- This essay will inevitably contain spoilers!
'THE MAN ON THE EIFFEL TOWER' (1949)
It is a peculiarity of the 21st Century movie star that they feel they
can diversify into other fields of artistry without, it seems, any
grasp that people aren’t always good at everything. Thus, it is not
uncommon now for actors to star in a few films, turn their hand to
directing and even make records. George Clooney, Kevin Costner, Ben
Affleck and Kiefer Sutherland are just four names who have made the
transition (or rather leap) to directing, Steven Seagal one name who
has branched out into music. Once this simply was not the case- actors
knew their place, and were humble enough to stick to doing what they
did best. Therefore, we can only surmise at what a Cary Grant directed
film would look like, or what the over-riding themes of Gary Cooper’s
films would be. Of course, as with most rules, there were exceptions.
Charles Laughton’s solitary venture behind the camera for Night of
the Hunter (1955) is now considered a triumph, though it was not
praised at the time. Burgess Meredith also took a brief turn behind the
camera (replacing Irving Allen, reputedly at Charles Laughton’s behest)
for The Man on the Eiffel Tower, an RKO curio from 1949.
- A review by Richard Harrison (2010)
Usually, a studio system film would not merit the “curio” tag, but The
Eiffel Tower certainly does. Shot in ANSCO Colour (the
European equivalent of Technicolor), the film captures post-war Paris
in fascinating (if rather fragmentary) fashion. Indeed, the move out of
the studio backlot and onto the streets of Paris has an unusual effect,
and it is this, allied to the colour film stock, that gives The Man
on the Eiffel Tower a rather exotic aspect. (It is worth noting
that the importance of the city itself is recognised in the opening
credits- it is listed in a frame on its own along with the actors).
One of the other reasons the film is such an oddity is in its casting.
Inspector Maigret is played by the (miscast) Charles Laughton, who
strikes an uneasy balance between Henry VIII-style over-bearing-ness
and that of a bewildered bystander. Johann Radek is portrayed by
Franchot Tone (a mainstay of 1930s films but now, in his mid. 40s,
finding major film roles impossible to procure). The pair are ably
supported by Burgess Meredith (who should really have stayed in front

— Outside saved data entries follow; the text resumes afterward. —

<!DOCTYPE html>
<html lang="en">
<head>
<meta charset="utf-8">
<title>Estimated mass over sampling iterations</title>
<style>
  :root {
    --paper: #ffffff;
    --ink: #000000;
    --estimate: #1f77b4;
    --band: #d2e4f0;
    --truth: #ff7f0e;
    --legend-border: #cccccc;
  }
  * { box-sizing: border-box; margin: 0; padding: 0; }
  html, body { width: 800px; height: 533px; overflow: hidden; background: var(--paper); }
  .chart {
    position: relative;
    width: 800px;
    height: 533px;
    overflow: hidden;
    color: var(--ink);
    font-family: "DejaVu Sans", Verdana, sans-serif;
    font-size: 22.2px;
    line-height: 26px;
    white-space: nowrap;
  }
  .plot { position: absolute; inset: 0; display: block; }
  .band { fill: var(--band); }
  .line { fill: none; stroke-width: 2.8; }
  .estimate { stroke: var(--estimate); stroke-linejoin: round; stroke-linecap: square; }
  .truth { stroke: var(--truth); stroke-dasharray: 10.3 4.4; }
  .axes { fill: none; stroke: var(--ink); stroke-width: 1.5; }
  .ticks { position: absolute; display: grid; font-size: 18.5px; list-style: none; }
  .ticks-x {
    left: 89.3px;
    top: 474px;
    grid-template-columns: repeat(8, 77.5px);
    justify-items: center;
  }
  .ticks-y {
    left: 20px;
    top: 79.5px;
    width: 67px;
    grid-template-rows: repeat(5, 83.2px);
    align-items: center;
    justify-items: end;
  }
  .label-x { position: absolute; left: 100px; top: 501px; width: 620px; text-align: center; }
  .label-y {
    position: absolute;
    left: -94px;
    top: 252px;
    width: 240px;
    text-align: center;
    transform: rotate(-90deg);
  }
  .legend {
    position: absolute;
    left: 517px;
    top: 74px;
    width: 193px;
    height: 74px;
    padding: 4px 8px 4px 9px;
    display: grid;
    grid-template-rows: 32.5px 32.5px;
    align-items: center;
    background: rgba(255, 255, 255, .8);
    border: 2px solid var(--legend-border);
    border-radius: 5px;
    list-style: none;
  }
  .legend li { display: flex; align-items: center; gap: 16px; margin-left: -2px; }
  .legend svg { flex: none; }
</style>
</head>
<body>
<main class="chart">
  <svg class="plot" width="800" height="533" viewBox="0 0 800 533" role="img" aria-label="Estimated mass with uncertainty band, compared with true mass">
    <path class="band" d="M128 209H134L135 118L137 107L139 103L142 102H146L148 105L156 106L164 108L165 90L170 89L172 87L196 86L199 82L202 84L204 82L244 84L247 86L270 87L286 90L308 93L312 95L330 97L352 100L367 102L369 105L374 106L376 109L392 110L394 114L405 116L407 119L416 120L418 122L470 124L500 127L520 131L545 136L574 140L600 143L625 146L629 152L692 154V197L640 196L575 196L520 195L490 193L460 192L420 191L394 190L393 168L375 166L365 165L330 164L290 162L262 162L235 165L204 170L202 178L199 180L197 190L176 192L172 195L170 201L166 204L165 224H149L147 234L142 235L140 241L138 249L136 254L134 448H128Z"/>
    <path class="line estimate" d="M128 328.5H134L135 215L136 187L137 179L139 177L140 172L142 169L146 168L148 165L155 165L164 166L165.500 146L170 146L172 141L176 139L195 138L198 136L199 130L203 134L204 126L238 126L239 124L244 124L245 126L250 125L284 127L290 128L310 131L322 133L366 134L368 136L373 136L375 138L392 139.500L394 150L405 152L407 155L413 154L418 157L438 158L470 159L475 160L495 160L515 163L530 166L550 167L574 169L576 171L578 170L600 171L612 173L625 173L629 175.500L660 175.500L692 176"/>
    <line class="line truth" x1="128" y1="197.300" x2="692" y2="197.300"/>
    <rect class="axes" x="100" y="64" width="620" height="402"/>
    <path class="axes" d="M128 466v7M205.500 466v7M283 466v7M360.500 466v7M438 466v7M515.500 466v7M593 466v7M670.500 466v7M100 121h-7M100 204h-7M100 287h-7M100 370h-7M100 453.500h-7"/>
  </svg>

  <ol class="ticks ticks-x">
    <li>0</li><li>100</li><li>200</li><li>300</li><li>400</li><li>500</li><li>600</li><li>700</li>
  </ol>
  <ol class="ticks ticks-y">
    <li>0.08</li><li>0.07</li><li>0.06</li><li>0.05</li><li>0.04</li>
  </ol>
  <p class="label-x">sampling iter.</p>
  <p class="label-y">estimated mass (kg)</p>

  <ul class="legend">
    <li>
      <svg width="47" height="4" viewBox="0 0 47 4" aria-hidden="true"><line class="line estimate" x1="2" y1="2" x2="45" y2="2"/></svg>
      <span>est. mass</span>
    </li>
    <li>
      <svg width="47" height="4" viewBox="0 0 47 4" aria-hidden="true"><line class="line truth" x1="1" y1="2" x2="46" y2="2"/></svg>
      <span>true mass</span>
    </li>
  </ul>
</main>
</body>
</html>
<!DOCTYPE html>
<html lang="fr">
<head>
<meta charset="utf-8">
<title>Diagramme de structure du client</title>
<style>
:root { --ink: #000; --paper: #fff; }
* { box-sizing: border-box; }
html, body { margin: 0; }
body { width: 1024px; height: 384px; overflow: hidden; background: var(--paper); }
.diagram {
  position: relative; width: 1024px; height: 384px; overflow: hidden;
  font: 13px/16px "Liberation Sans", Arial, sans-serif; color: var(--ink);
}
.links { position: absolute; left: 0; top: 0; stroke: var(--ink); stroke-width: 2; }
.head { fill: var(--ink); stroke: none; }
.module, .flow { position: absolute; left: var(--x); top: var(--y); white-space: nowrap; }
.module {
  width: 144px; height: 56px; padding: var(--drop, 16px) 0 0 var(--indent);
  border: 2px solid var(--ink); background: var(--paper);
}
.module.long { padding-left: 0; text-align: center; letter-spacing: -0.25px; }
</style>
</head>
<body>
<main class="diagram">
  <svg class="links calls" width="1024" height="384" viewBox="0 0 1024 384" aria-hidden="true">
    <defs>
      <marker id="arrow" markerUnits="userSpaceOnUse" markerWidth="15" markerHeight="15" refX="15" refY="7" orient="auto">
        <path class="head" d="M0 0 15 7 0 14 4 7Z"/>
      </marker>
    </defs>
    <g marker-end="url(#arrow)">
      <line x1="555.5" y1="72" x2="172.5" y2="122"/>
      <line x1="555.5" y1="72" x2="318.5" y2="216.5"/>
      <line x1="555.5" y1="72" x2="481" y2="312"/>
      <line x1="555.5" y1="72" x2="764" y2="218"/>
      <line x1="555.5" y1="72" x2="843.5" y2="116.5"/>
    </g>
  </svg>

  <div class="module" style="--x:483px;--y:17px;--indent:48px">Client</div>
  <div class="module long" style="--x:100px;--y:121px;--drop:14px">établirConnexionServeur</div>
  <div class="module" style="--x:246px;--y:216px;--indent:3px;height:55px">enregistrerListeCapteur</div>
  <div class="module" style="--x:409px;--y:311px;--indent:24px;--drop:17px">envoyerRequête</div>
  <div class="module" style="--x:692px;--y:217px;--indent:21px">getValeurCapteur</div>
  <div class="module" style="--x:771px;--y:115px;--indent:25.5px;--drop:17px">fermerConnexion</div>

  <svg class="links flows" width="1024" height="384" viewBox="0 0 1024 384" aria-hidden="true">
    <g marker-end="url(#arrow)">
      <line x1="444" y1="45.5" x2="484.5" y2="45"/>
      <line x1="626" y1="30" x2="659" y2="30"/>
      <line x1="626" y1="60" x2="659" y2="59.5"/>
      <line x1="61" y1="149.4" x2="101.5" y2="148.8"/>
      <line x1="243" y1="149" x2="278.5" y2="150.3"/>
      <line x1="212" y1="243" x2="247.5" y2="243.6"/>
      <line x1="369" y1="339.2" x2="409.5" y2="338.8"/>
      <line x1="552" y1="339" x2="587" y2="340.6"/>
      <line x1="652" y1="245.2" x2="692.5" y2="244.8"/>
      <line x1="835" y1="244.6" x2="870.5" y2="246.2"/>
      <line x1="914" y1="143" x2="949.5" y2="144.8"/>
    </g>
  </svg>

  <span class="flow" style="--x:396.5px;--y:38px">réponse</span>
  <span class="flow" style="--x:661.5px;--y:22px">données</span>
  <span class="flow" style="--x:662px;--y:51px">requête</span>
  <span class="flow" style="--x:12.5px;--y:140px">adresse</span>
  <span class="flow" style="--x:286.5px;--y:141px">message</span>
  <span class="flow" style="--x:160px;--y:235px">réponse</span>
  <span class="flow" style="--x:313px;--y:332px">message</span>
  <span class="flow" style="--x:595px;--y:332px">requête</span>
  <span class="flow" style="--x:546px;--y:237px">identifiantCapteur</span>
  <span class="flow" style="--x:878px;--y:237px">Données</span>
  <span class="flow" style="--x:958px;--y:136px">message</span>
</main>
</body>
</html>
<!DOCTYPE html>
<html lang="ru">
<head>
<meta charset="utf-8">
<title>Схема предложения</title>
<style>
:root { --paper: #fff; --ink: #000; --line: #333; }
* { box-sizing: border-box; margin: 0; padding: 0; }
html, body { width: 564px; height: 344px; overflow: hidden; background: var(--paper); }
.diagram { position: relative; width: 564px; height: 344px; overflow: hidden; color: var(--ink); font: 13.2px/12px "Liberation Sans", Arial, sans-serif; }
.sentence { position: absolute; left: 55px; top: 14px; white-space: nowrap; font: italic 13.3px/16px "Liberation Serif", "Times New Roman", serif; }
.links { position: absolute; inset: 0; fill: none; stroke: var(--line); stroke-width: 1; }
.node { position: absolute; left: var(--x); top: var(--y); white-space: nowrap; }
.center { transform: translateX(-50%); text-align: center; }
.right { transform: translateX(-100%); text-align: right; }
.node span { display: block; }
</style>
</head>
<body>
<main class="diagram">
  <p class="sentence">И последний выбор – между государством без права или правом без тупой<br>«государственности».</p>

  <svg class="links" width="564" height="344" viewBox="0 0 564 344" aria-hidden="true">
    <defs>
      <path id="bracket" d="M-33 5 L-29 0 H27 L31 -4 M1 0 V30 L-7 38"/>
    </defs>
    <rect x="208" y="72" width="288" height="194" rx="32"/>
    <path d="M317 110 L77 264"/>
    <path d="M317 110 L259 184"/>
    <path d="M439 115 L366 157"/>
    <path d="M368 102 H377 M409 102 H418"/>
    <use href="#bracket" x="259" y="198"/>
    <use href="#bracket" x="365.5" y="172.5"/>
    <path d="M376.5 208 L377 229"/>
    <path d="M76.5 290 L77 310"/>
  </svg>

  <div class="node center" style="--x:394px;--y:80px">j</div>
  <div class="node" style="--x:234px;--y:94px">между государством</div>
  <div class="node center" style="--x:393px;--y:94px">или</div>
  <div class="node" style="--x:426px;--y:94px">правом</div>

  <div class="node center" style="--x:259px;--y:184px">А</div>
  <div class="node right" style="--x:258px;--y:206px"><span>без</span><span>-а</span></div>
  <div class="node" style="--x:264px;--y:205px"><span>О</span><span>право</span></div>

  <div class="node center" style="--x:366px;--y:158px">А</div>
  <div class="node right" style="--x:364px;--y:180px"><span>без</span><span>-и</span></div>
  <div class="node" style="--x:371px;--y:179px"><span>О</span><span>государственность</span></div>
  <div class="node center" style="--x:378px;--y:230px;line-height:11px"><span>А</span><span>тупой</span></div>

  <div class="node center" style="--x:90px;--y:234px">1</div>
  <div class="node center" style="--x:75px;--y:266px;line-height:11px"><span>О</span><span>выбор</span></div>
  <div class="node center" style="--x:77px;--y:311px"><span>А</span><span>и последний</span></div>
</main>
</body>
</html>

of the camera) and less ably by a range of other stars and starlets who
fight wooden dialogue and leaden direction with admirable- if futile-
spirit. Given this offbeat mix of cinematic ingredients, The Man on
the Eiffel Tower could have been something much, much better if it
were in the hands of an experienced director such as Hitchcock or
practically any of the émigrés who made such
atmospheric Noirs in the 1940s and 1950s.
Given its many shortcomings, should The Man on the Eiffel Tower
be valued? Surprisingly, my answer would be ‘yes’. Unlike many films
which have very little points of interest, this little film has
several- even if they are not particularly well executed. If nothing
else, the use of the (now faded) ANSCO colour process makes it a
necessary piece in the jigsaw in the technological development of
cinema, the rather bizarre performances combined with the unusual use
of location filming adding to the tapestry of a film which, thanks to
Odeon Entertainment, is freely available once again.
Odeon Entertainment website